▶ [TRY IT]:
Scan the entries below for the word "soft". Copy out every line in which it occurs.

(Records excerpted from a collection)
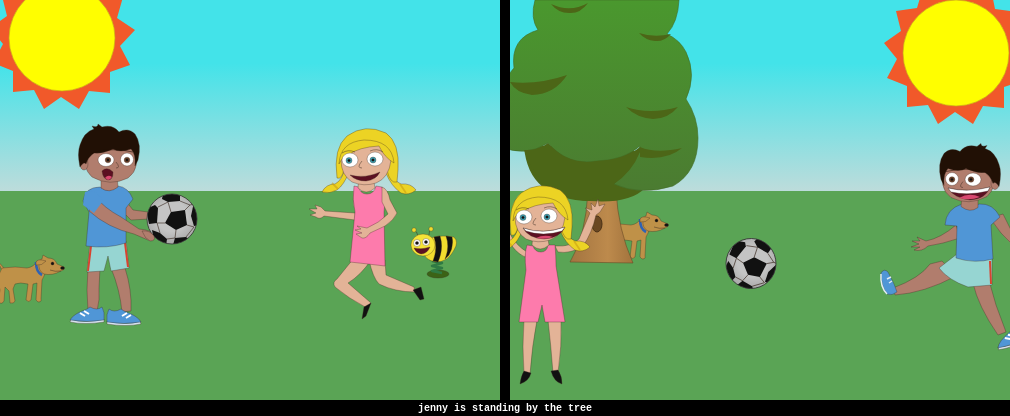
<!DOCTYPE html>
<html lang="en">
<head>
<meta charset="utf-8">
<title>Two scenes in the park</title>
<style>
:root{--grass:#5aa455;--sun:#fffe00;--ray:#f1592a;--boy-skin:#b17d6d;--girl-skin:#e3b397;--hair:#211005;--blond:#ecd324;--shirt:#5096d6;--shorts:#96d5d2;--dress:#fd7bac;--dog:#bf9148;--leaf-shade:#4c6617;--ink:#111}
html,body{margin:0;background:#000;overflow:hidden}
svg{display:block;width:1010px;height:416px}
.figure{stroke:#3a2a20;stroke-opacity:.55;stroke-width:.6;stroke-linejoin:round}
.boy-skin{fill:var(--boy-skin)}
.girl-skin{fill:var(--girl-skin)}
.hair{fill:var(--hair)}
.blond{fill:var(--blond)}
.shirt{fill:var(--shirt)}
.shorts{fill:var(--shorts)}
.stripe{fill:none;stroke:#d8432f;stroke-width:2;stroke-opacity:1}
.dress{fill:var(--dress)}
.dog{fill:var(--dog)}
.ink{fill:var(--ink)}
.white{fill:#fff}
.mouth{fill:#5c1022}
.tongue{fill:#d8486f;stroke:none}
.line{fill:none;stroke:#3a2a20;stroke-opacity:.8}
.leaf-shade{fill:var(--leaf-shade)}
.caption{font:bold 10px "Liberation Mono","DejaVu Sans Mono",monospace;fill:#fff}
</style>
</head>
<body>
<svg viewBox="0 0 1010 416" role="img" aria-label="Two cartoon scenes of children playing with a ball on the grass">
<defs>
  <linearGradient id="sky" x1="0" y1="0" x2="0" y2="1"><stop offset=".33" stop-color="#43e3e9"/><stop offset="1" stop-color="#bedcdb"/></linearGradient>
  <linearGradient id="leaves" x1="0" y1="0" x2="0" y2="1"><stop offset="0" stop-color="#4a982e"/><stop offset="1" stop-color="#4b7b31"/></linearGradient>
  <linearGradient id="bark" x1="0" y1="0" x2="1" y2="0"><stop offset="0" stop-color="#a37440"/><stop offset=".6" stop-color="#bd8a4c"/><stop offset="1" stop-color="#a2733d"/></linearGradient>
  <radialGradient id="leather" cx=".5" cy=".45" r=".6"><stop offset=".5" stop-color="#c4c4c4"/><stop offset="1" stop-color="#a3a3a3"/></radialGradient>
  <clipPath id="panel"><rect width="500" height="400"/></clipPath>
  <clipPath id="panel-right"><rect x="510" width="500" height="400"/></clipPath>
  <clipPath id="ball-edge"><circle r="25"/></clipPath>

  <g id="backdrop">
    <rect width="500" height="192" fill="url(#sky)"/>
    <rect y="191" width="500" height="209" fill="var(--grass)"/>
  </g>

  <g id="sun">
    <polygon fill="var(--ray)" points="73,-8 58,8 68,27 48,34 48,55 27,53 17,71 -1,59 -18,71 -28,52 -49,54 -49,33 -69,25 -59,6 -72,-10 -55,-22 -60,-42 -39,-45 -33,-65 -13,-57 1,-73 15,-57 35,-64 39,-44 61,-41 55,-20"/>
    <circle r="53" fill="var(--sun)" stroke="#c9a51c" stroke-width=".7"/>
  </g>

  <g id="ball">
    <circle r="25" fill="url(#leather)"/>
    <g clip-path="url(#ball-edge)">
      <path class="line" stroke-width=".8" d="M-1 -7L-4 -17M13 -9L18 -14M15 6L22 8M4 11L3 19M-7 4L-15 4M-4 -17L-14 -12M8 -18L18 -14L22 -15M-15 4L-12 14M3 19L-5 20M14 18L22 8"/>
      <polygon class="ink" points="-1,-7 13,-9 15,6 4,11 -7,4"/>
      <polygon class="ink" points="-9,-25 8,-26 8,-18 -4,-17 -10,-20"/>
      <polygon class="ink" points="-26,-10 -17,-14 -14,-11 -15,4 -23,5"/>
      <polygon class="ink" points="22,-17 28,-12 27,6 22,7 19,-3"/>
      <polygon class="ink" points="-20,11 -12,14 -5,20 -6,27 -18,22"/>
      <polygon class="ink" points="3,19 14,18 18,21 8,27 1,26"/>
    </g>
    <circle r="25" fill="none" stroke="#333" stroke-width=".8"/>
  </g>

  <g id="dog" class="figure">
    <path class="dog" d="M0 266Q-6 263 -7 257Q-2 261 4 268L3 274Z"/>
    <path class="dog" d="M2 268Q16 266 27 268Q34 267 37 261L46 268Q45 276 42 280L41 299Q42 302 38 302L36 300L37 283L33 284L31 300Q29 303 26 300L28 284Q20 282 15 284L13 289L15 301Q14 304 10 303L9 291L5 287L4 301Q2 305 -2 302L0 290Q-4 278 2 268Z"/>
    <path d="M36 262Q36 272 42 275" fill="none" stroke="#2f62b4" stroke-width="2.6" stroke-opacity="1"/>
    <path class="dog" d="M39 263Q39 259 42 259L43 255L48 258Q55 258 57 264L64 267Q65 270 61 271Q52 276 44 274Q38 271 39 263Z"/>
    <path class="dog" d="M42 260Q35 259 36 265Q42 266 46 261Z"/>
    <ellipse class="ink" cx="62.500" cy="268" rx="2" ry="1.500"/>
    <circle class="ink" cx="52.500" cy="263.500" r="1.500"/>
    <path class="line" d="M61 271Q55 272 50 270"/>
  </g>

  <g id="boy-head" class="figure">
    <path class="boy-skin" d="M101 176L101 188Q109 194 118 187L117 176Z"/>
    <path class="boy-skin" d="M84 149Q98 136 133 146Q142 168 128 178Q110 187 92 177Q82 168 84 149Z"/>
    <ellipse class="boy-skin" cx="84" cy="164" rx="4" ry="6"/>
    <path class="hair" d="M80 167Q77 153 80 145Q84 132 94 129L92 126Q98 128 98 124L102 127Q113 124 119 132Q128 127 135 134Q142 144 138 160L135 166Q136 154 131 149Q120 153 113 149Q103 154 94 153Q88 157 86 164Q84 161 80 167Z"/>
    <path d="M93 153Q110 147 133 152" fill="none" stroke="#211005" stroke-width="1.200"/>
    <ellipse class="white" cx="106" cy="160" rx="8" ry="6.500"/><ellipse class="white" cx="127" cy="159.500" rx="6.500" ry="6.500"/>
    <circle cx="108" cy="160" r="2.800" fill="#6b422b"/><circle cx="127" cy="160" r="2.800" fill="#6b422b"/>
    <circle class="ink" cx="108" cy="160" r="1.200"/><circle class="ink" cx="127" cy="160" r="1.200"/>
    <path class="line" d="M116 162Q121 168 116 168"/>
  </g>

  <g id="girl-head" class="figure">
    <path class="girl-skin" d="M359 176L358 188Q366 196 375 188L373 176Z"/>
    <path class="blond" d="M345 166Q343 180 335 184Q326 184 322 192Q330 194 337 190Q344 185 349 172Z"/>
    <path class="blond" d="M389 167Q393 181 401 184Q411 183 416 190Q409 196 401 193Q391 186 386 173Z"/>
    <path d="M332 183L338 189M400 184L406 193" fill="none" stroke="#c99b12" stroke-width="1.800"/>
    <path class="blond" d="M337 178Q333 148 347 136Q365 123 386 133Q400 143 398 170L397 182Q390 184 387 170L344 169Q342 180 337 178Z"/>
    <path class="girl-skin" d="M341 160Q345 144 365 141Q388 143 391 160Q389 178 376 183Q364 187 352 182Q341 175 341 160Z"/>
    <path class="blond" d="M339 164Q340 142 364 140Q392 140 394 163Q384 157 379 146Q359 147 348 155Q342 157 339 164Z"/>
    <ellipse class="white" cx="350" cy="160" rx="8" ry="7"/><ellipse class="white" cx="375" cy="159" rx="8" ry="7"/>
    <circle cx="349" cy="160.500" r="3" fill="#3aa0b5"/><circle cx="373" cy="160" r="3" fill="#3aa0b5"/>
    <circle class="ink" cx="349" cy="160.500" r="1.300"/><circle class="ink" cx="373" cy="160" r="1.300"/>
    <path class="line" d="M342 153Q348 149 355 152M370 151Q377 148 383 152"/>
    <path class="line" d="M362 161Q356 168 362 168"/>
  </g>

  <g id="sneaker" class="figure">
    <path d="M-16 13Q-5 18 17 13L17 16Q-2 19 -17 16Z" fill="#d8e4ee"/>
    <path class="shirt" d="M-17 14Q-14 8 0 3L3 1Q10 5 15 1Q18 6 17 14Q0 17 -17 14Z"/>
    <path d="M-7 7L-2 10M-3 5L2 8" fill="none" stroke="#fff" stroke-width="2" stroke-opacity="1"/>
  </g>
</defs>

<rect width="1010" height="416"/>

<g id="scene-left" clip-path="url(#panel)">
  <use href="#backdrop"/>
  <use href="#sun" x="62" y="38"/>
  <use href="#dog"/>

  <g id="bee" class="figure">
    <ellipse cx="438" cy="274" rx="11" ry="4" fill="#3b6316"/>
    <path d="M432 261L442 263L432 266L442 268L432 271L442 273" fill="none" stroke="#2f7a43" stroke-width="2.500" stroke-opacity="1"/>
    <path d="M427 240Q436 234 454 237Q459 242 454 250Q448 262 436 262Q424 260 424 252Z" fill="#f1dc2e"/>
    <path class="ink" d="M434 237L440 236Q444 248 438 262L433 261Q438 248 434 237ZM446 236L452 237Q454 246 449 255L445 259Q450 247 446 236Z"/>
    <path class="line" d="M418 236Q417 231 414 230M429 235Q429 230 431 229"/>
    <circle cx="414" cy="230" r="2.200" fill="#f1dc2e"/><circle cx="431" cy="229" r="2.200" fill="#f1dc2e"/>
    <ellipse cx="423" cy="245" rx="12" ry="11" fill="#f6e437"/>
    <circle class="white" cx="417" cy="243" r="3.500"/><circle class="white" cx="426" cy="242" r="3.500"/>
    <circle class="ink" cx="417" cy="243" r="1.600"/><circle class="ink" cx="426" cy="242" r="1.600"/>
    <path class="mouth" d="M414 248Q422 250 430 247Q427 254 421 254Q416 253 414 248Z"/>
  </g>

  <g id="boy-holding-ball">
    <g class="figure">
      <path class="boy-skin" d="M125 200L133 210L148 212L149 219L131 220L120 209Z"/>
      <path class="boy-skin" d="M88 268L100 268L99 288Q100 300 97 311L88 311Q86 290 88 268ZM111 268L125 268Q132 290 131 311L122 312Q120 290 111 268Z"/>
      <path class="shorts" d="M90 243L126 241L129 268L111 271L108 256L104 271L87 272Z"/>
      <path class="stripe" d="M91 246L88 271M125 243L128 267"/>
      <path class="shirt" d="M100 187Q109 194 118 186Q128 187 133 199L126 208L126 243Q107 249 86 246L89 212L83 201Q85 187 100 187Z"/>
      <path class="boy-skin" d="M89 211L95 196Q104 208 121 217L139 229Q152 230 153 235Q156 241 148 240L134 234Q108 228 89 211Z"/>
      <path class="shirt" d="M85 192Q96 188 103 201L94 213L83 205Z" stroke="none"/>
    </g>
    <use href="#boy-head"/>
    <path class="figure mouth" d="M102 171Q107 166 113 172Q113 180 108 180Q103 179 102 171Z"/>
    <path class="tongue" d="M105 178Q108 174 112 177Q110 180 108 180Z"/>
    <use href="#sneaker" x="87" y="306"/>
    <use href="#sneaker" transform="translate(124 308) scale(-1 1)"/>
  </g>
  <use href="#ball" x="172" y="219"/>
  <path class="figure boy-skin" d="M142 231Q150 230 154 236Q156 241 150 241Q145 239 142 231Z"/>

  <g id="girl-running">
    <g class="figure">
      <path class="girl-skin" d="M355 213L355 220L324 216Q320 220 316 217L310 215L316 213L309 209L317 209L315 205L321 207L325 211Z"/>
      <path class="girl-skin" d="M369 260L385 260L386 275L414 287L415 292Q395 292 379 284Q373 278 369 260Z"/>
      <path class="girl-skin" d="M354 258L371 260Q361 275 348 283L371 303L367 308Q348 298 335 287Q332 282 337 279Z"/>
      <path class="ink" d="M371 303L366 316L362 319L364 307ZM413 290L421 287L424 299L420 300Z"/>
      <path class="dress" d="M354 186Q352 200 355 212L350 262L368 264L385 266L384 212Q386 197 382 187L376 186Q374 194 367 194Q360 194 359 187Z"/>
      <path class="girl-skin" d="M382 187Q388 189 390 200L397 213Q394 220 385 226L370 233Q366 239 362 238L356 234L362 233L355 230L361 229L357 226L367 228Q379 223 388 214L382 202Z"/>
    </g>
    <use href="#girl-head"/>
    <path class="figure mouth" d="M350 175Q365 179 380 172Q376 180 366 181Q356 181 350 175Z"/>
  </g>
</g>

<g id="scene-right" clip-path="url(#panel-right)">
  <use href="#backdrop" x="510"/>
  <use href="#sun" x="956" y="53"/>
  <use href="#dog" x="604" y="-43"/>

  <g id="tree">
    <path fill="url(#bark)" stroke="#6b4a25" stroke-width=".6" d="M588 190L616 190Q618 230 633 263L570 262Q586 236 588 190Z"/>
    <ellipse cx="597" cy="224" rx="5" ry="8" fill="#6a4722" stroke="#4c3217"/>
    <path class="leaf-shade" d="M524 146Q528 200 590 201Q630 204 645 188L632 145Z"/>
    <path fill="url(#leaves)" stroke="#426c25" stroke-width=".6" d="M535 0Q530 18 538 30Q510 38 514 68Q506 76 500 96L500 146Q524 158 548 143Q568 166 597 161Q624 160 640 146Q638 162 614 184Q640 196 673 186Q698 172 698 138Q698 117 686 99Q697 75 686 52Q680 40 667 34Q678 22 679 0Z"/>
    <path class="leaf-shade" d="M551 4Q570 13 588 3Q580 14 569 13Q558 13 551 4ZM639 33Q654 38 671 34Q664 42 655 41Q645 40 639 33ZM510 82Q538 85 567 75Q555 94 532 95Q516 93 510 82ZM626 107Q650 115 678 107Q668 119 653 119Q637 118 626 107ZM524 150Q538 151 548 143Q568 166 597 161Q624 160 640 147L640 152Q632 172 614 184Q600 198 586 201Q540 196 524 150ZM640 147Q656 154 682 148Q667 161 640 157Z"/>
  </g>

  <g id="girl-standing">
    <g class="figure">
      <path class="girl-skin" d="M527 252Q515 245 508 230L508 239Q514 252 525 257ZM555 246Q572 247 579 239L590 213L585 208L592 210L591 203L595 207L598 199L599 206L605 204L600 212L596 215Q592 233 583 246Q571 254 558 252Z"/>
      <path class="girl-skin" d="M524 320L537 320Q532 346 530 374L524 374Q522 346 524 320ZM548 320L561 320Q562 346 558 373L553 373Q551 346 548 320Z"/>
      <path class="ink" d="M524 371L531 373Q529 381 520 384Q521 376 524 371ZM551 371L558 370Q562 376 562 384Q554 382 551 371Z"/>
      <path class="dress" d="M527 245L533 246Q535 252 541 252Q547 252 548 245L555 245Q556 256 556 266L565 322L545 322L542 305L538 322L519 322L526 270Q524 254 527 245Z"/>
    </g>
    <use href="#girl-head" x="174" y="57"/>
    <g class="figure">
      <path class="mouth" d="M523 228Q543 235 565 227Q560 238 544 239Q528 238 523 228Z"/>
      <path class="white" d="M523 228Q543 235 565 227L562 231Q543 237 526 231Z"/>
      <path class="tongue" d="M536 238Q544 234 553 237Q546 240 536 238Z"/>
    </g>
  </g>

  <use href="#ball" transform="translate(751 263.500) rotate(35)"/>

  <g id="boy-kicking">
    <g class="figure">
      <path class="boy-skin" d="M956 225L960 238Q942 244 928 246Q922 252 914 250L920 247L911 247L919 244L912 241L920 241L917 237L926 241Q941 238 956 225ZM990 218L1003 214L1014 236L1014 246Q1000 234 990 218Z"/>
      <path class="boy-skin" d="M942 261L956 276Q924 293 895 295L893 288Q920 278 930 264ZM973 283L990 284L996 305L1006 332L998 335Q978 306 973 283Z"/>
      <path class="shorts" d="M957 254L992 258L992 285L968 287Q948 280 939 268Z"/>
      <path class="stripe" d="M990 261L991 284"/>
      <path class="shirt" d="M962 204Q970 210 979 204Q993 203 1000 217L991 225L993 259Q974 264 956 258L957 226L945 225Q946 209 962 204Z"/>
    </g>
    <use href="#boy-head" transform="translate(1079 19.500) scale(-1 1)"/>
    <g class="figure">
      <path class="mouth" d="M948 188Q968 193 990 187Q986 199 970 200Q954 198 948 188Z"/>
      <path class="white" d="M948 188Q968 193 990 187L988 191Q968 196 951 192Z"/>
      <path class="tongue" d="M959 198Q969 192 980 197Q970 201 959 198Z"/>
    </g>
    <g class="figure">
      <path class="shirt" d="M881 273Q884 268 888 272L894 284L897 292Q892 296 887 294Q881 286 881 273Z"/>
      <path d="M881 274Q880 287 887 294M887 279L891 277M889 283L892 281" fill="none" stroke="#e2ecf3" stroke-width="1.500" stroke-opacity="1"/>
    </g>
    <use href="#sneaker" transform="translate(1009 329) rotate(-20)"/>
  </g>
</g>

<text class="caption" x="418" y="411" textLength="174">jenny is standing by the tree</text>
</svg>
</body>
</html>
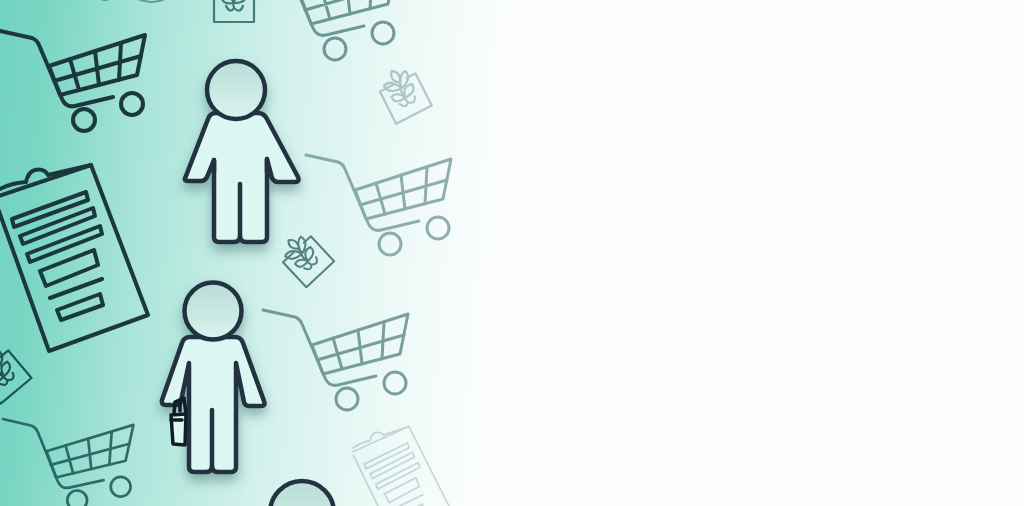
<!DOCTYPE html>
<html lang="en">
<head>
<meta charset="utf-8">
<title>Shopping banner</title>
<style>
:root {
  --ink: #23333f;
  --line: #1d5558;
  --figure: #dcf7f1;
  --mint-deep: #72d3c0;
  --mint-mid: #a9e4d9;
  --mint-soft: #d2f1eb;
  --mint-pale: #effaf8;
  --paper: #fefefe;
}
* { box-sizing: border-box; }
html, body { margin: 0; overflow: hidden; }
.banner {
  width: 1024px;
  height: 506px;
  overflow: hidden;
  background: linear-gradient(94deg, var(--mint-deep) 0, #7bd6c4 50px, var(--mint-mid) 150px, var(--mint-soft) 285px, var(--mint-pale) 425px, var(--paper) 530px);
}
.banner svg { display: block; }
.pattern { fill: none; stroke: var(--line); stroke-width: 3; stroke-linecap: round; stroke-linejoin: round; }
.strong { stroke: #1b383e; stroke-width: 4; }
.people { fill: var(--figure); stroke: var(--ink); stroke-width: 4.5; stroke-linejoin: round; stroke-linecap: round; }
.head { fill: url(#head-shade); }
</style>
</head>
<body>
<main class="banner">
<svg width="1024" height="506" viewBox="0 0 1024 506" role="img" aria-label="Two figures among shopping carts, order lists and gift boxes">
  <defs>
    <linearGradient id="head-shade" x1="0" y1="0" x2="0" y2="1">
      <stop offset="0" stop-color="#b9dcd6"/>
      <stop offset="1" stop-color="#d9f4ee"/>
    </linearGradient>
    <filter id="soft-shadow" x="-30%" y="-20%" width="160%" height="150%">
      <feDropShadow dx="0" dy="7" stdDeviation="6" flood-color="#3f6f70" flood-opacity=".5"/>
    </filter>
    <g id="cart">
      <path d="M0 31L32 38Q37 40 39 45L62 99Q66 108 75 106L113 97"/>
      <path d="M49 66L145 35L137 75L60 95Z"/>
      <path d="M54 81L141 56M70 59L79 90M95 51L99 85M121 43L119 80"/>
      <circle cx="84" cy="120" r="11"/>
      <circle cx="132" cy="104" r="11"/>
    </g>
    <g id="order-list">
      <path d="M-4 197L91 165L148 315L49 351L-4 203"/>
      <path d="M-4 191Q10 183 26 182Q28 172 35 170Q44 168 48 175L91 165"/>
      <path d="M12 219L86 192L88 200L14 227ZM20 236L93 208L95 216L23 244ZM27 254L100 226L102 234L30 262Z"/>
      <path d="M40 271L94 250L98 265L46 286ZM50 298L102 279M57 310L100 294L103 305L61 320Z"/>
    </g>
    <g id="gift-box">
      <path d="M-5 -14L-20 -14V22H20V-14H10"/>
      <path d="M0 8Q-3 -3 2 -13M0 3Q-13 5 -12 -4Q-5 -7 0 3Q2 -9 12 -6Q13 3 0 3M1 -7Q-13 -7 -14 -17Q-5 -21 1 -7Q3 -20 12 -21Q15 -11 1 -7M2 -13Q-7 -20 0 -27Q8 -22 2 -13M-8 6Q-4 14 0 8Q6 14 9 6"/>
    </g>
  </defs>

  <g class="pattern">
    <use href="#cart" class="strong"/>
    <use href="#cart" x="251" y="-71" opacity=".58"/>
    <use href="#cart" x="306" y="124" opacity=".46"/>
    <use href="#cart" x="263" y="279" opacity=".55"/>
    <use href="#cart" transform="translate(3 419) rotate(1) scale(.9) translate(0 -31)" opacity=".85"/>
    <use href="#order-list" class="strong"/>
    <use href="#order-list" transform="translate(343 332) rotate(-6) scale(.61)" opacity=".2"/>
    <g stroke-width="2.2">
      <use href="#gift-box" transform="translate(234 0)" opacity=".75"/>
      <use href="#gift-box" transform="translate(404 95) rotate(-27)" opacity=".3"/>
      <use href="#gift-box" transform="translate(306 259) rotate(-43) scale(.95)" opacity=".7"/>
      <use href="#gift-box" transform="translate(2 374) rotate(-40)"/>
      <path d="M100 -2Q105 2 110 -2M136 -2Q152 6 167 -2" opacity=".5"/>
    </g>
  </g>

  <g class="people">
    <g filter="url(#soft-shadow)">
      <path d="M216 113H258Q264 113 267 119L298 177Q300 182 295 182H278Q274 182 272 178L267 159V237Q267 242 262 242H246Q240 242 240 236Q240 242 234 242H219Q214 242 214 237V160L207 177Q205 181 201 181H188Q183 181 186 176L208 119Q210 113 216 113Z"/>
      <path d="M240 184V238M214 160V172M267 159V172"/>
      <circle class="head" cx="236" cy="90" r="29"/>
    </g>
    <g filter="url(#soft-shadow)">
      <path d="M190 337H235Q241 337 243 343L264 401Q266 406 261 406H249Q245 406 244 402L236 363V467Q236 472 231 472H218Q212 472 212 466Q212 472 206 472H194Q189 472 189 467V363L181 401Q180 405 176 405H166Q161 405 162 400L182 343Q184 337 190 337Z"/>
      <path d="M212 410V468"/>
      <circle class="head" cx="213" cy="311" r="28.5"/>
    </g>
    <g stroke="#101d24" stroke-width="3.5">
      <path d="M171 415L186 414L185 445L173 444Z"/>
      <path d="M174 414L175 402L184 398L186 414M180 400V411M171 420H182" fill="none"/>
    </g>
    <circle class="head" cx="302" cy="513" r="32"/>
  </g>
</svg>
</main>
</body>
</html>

▶ [TASK RESPONSE]:
  --mint-soft: #d2f1eb;
  background: linear-gradient(94deg, var(--mint-deep) 0, #7bd6c4 50px, var(--mint-mid) 150px, var(--mint-soft) 285px, var(--mint-pale) 425px, var(--paper) 530px);
    <filter id="soft-shadow" x="-30%" y="-20%" width="160%" height="150%">
    <g filter="url(#soft-shadow)">
    <g filter="url(#soft-shadow)">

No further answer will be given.